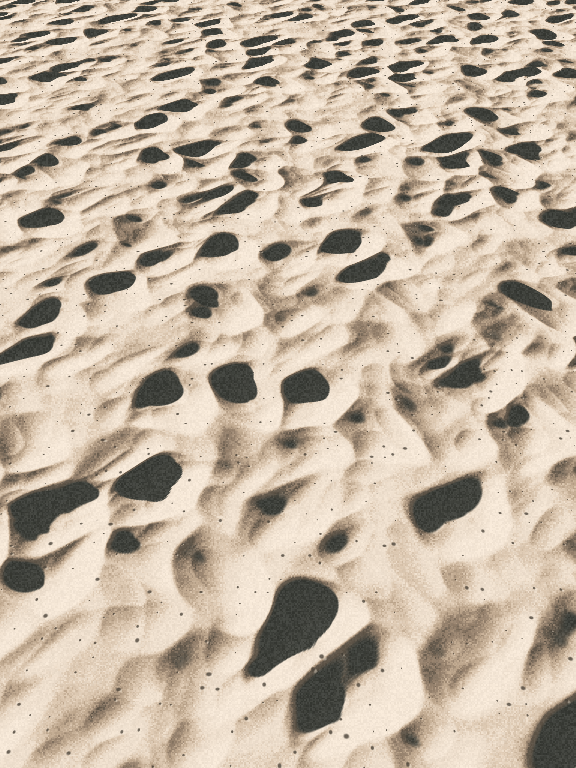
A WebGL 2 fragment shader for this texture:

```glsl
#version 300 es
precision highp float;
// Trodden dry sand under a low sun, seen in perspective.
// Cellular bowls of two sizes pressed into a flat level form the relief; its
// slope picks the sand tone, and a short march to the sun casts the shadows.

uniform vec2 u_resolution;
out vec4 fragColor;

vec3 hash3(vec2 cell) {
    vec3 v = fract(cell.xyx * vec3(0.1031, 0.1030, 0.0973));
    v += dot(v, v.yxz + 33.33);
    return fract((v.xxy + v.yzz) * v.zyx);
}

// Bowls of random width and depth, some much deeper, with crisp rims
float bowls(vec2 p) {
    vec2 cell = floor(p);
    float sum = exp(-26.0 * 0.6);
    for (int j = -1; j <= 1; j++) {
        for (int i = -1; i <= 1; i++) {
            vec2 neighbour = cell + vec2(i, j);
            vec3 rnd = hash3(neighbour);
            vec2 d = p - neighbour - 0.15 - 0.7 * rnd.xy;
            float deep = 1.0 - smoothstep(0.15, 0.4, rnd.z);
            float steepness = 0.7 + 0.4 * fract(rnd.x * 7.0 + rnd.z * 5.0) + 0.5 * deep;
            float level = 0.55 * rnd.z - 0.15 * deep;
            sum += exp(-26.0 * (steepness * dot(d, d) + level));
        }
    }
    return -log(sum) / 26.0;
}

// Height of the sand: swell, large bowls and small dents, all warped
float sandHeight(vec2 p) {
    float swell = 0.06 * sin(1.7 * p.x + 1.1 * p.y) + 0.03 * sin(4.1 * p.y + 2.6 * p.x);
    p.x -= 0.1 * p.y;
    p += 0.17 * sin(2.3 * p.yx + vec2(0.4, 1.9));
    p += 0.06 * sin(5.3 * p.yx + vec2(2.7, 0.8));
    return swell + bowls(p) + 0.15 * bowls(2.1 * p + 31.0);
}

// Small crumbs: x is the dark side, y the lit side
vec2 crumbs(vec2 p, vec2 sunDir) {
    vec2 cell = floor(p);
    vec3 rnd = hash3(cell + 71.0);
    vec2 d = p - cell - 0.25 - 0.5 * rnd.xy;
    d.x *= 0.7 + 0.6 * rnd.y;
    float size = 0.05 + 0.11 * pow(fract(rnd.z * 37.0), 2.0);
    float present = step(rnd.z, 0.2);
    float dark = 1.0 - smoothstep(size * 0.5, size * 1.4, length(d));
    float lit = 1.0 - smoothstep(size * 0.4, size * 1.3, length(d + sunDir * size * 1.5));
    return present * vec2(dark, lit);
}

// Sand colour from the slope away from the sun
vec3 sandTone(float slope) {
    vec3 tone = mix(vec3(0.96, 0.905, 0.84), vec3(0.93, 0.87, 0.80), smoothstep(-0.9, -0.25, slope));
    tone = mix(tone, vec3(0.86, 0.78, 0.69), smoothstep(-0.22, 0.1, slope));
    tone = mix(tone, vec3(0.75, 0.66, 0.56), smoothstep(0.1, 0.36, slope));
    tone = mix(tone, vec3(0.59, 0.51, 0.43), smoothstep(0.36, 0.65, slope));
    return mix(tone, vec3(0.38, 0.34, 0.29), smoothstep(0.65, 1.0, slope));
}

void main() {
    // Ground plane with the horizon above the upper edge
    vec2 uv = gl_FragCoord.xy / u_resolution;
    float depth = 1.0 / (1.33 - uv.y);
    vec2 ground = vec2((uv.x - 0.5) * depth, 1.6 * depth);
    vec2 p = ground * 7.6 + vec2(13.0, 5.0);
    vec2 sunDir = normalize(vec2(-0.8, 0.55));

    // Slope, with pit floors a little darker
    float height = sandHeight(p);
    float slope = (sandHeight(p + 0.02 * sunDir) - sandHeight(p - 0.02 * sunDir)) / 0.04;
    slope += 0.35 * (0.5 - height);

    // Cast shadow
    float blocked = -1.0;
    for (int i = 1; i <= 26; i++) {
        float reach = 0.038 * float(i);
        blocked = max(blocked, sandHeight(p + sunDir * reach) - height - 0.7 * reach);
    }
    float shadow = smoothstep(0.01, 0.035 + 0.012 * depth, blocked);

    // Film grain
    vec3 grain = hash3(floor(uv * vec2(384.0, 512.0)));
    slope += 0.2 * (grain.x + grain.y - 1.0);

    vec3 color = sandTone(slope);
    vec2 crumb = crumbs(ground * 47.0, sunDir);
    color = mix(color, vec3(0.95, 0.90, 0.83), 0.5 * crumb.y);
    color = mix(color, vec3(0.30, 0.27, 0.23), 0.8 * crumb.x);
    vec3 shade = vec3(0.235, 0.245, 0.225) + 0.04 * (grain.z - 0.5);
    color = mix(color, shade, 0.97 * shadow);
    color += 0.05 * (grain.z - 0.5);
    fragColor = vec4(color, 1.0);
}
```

○ ○ ○ ○ ○

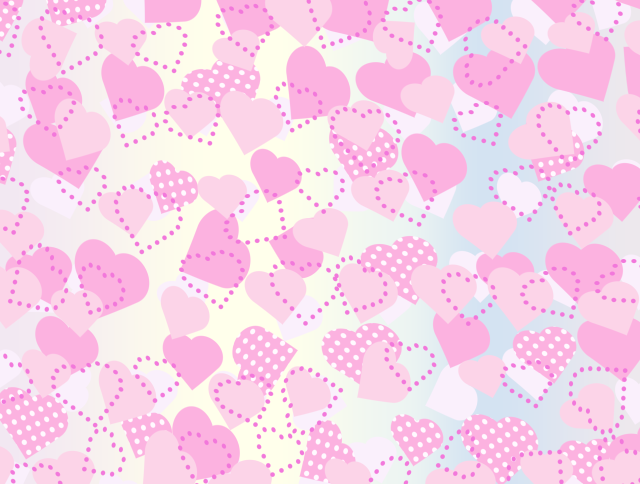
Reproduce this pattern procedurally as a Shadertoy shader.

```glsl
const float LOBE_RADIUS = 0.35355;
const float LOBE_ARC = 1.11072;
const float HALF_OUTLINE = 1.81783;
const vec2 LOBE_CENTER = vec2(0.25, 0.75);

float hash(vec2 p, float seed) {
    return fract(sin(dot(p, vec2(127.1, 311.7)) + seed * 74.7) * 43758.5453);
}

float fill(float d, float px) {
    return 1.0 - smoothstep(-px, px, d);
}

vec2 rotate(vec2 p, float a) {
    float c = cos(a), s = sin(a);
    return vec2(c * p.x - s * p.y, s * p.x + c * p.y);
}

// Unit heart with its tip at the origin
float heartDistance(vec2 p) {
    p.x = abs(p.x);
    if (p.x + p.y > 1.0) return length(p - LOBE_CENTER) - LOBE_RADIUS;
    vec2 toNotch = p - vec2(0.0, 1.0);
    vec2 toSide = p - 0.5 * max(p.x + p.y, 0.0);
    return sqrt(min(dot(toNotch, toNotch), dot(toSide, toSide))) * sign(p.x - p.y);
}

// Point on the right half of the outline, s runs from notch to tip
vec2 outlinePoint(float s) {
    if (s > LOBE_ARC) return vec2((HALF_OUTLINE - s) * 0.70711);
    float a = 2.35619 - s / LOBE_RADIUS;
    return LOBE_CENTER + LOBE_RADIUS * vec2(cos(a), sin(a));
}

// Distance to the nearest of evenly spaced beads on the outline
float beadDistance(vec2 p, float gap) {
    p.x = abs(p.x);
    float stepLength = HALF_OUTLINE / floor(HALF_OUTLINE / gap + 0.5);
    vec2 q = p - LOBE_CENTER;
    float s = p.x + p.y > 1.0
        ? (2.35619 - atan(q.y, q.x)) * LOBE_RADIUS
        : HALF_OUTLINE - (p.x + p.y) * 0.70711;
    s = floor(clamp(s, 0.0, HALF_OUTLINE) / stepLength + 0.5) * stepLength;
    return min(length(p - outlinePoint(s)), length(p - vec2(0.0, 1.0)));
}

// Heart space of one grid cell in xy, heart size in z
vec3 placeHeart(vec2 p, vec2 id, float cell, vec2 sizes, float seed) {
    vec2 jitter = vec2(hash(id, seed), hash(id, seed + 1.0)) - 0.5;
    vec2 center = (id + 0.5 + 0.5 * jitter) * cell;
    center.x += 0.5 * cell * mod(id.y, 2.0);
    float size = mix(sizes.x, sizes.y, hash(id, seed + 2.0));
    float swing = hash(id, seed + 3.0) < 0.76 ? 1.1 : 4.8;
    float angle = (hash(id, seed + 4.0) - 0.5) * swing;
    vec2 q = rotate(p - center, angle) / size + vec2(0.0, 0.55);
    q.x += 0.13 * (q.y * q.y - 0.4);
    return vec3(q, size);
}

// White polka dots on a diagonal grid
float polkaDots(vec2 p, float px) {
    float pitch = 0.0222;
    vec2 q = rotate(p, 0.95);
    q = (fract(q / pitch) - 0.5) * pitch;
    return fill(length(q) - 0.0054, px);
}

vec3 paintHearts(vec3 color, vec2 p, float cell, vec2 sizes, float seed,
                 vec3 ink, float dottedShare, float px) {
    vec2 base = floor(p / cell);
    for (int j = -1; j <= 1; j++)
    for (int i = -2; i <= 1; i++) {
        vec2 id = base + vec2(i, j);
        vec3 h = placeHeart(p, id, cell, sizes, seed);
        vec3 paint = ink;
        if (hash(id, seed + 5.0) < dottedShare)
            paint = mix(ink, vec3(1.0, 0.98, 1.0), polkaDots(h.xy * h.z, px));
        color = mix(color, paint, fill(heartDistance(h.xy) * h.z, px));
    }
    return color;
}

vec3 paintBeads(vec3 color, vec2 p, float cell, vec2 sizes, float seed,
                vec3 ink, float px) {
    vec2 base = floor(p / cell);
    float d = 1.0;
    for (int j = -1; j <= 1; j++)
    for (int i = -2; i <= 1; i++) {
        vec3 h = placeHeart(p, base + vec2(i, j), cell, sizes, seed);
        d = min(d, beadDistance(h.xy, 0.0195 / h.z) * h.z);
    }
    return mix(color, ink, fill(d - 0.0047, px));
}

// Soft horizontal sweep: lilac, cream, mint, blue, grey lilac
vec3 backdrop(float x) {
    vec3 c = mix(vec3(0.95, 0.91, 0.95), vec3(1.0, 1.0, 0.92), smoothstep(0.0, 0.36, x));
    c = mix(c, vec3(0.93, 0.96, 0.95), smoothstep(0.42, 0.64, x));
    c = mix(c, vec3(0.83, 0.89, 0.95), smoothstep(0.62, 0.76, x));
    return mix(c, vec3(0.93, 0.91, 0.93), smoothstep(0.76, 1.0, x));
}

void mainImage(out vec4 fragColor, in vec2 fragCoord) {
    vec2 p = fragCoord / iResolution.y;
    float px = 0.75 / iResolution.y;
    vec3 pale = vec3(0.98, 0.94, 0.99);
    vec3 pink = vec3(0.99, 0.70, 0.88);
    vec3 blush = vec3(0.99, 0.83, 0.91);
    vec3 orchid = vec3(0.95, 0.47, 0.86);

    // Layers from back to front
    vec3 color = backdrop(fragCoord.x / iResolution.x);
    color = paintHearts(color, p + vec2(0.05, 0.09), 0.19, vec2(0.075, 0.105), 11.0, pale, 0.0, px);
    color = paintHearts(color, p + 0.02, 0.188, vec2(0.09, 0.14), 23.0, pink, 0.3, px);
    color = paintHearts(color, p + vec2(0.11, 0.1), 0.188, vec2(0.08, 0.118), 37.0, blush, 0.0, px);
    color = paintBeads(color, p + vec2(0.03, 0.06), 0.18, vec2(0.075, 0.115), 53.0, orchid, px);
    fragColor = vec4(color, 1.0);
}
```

○ ○ ○ ○ ○

(To do) Make a list of all lines in the data that contain "shader".

(Exercise output)
A WebGL 2 fragment shader for this texture:
Reproduce this pattern procedurally as a Shadertoy shader.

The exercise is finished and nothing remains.